-- Exercise goal --
Every line of the material should be output exactly as written.

§

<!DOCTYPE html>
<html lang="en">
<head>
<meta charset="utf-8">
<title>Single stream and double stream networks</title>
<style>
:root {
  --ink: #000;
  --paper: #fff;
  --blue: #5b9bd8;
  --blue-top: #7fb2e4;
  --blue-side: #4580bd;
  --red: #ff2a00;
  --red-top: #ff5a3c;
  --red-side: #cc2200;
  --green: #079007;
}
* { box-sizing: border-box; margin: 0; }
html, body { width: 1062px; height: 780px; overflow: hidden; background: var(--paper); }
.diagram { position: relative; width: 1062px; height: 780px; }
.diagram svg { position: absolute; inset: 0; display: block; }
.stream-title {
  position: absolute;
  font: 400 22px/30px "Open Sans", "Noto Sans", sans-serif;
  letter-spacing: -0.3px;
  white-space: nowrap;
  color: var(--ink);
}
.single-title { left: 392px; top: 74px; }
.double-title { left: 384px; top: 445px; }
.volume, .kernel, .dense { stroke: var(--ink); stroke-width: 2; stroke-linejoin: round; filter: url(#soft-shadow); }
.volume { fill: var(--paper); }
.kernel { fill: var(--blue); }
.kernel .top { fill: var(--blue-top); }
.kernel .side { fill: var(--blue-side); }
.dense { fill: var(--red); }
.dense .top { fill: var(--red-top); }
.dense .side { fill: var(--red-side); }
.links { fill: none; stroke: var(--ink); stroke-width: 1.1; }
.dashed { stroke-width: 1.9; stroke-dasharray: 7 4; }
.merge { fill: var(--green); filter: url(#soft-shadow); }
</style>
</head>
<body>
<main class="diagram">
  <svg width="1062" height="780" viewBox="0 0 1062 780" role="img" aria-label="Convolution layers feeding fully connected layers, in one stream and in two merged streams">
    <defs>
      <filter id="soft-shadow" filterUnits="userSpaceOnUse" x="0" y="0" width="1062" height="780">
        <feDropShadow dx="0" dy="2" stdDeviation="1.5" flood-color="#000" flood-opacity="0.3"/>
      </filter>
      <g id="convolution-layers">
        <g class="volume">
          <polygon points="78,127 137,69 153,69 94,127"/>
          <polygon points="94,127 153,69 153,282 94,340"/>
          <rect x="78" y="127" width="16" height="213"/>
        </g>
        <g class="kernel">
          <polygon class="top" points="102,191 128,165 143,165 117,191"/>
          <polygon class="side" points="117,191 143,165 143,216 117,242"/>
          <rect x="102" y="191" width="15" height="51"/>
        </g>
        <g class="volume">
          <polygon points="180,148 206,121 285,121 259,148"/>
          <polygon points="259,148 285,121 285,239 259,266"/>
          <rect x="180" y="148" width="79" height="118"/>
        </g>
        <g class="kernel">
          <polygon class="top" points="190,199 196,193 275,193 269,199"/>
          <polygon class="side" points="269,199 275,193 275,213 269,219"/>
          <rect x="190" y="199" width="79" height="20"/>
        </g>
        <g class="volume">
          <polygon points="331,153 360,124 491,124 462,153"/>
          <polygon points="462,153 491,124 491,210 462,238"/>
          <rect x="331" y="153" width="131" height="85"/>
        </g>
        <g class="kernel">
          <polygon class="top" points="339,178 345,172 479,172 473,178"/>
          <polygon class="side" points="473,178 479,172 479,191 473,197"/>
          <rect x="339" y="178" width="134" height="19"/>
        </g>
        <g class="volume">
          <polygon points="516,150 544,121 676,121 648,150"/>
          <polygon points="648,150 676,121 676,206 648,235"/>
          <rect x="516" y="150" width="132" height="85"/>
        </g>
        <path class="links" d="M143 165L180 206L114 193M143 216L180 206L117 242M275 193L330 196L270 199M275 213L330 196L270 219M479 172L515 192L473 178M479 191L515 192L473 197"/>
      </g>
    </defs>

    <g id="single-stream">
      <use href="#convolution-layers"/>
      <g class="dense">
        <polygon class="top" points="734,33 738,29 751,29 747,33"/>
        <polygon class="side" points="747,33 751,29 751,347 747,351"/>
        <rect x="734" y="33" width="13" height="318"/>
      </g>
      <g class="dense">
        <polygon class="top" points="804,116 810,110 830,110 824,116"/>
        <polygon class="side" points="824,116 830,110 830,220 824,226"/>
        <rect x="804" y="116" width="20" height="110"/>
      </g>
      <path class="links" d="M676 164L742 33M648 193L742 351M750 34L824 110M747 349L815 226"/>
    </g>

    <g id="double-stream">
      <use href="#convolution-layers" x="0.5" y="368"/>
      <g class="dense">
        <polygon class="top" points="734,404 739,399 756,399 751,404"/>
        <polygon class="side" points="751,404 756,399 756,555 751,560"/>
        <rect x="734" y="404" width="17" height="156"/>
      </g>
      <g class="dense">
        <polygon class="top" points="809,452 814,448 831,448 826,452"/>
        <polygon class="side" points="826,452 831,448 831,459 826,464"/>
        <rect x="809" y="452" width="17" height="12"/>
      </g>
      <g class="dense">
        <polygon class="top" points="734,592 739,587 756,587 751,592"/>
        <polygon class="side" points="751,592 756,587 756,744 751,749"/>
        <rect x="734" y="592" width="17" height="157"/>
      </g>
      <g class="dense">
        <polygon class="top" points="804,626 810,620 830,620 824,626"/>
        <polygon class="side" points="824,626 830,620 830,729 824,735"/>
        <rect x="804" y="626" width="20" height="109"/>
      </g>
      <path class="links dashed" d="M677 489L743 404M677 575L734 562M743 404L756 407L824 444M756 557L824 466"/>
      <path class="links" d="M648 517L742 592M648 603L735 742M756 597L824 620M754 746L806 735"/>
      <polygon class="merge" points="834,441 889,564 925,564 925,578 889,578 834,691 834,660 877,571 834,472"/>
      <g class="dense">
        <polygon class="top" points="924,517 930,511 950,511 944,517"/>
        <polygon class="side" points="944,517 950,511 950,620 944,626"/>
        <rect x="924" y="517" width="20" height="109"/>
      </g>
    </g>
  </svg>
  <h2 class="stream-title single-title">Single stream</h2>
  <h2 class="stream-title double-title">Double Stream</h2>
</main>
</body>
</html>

§

-- Final answer --
<!DOCTYPE html>
<html lang="en">
<head>
<meta charset="utf-8">
<title>Single stream and double stream networks</title>
<style>
:root {
  --ink: #000;
  --paper: #fff;
  --blue: #5b9bd8;
  --blue-top: #7fb2e4;
  --blue-side: #4580bd;
  --red: #ff2a00;
  --red-top: #ff5a3c;
  --red-side: #cc2200;
  --green: #079007;
}
* { box-sizing: border-box; margin: 0; }
html, body { width: 1062px; height: 780px; overflow: hidden; background: var(--paper); }
.diagram { position: relative; width: 1062px; height: 780px; }
.diagram svg { position: absolute; inset: 0; display: block; }
.stream-title {
  position: absolute;
  font: 400 22px/30px "Open Sans", "Noto Sans", sans-serif;
  letter-spacing: -0.3px;
  white-space: nowrap;
  color: var(--ink);
}
.single-title { left: 392px; top: 74px; }
.double-title { left: 384px; top: 445px; }
.volume, .kernel, .dense { stroke: var(--ink); stroke-width: 2; stroke-linejoin: round; filter: url(#soft-shadow); }
.volume { fill: var(--paper); }
.kernel { fill: var(--blue); }
.kernel .top { fill: var(--blue-top); }
.kernel .side { fill: var(--blue-side); }
.dense { fill: var(--red); }
.dense .top { fill: var(--red-top); }
.dense .side { fill: var(--red-side); }
.links { fill: none; stroke: var(--ink); stroke-width: 1.1; }
.dashed { stroke-width: 1.9; stroke-dasharray: 7 4; }
.merge { fill: var(--green); filter: url(#soft-shadow); }
</style>
</head>
<body>
<main class="diagram">
  <svg width="1062" height="780" viewBox="0 0 1062 780" role="img" aria-label="Convolution layers feeding fully connected layers, in one stream and in two merged streams">
    <defs>
      <filter id="soft-shadow" filterUnits="userSpaceOnUse" x="0" y="0" width="1062" height="780">
        <feDropShadow dx="0" dy="2" stdDeviation="1.5" flood-color="#000" flood-opacity="0.3"/>
      </filter>
      <g id="convolution-layers">
        <g class="volume">
          <polygon points="78,127 137,69 153,69 94,127"/>
          <polygon points="94,127 153,69 153,282 94,340"/>
          <rect x="78" y="127" width="16" height="213"/>
        </g>
        <g class="kernel">
          <polygon class="top" points="102,191 128,165 143,165 117,191"/>
          <polygon class="side" points="117,191 143,165 143,216 117,242"/>
          <rect x="102" y="191" width="15" height="51"/>
        </g>
        <g class="volume">
          <polygon points="180,148 206,121 285,121 259,148"/>
          <polygon points="259,148 285,121 285,239 259,266"/>
          <rect x="180" y="148" width="79" height="118"/>
        </g>
        <g class="kernel">
          <polygon class="top" points="190,199 196,193 275,193 269,199"/>
          <polygon class="side" points="269,199 275,193 275,213 269,219"/>
          <rect x="190" y="199" width="79" height="20"/>
        </g>
        <g class="volume">
          <polygon points="331,153 360,124 491,124 462,153"/>
          <polygon points="462,153 491,124 491,210 462,238"/>
          <rect x="331" y="153" width="131" height="85"/>
        </g>
        <g class="kernel">
          <polygon class="top" points="339,178 345,172 479,172 473,178"/>
          <polygon class="side" points="473,178 479,172 479,191 473,197"/>
          <rect x="339" y="178" width="134" height="19"/>
        </g>
        <g class="volume">
          <polygon points="516,150 544,121 676,121 648,150"/>
          <polygon points="648,150 676,121 676,206 648,235"/>
          <rect x="516" y="150" width="132" height="85"/>
        </g>
        <path class="links" d="M143 165L180 206L114 193M143 216L180 206L117 242M275 193L330 196L270 199M275 213L330 196L270 219M479 172L515 192L473 178M479 191L515 192L473 197"/>
      </g>
    </defs>

    <g id="single-stream">
      <use href="#convolution-layers"/>
      <g class="dense">
        <polygon class="top" points="734,33 738,29 751,29 747,33"/>
        <polygon class="side" points="747,33 751,29 751,347 747,351"/>
        <rect x="734" y="33" width="13" height="318"/>
      </g>
      <g class="dense">
        <polygon class="top" points="804,116 810,110 830,110 824,116"/>
        <polygon class="side" points="824,116 830,110 830,220 824,226"/>
        <rect x="804" y="116" width="20" height="110"/>
      </g>
      <path class="links" d="M676 164L742 33M648 193L742 351M750 34L824 110M747 349L815 226"/>
    </g>

    <g id="double-stream">
      <use href="#convolution-layers" x="0.5" y="368"/>
      <g class="dense">
        <polygon class="top" points="734,404 739,399 756,399 751,404"/>
        <polygon class="side" points="751,404 756,399 756,555 751,560"/>
        <rect x="734" y="404" width="17" height="156"/>
      </g>
      <g class="dense">
        <polygon class="top" points="809,452 814,448 831,448 826,452"/>
        <polygon class="side" points="826,452 831,448 831,459 826,464"/>
        <rect x="809" y="452" width="17" height="12"/>
      </g>
      <g class="dense">
        <polygon class="top" points="734,592 739,587 756,587 751,592"/>
        <polygon class="side" points="751,592 756,587 756,744 751,749"/>
        <rect x="734" y="592" width="17" height="157"/>
      </g>
      <g class="dense">
        <polygon class="top" points="804,626 810,620 830,620 824,626"/>
        <polygon class="side" points="824,626 830,620 830,729 824,735"/>
        <rect x="804" y="626" width="20" height="109"/>
      </g>
      <path class="links dashed" d="M677 489L743 404M677 575L734 562M743 404L756 407L824 444M756 557L824 466"/>
      <path class="links" d="M648 517L742 592M648 603L735 742M756 597L824 620M754 746L806 735"/>
      <polygon class="merge" points="834,441 889,564 925,564 925,578 889,578 834,691 834,660 877,571 834,472"/>
      <g class="dense">
        <polygon class="top" points="924,517 930,511 950,511 944,517"/>
        <polygon class="side" points="944,517 950,511 950,620 944,626"/>
        <rect x="924" y="517" width="20" height="109"/>
      </g>
    </g>
  </svg>
  <h2 class="stream-title single-title">Single stream</h2>
  <h2 class="stream-title double-title">Double Stream</h2>
</main>
</body>
</html>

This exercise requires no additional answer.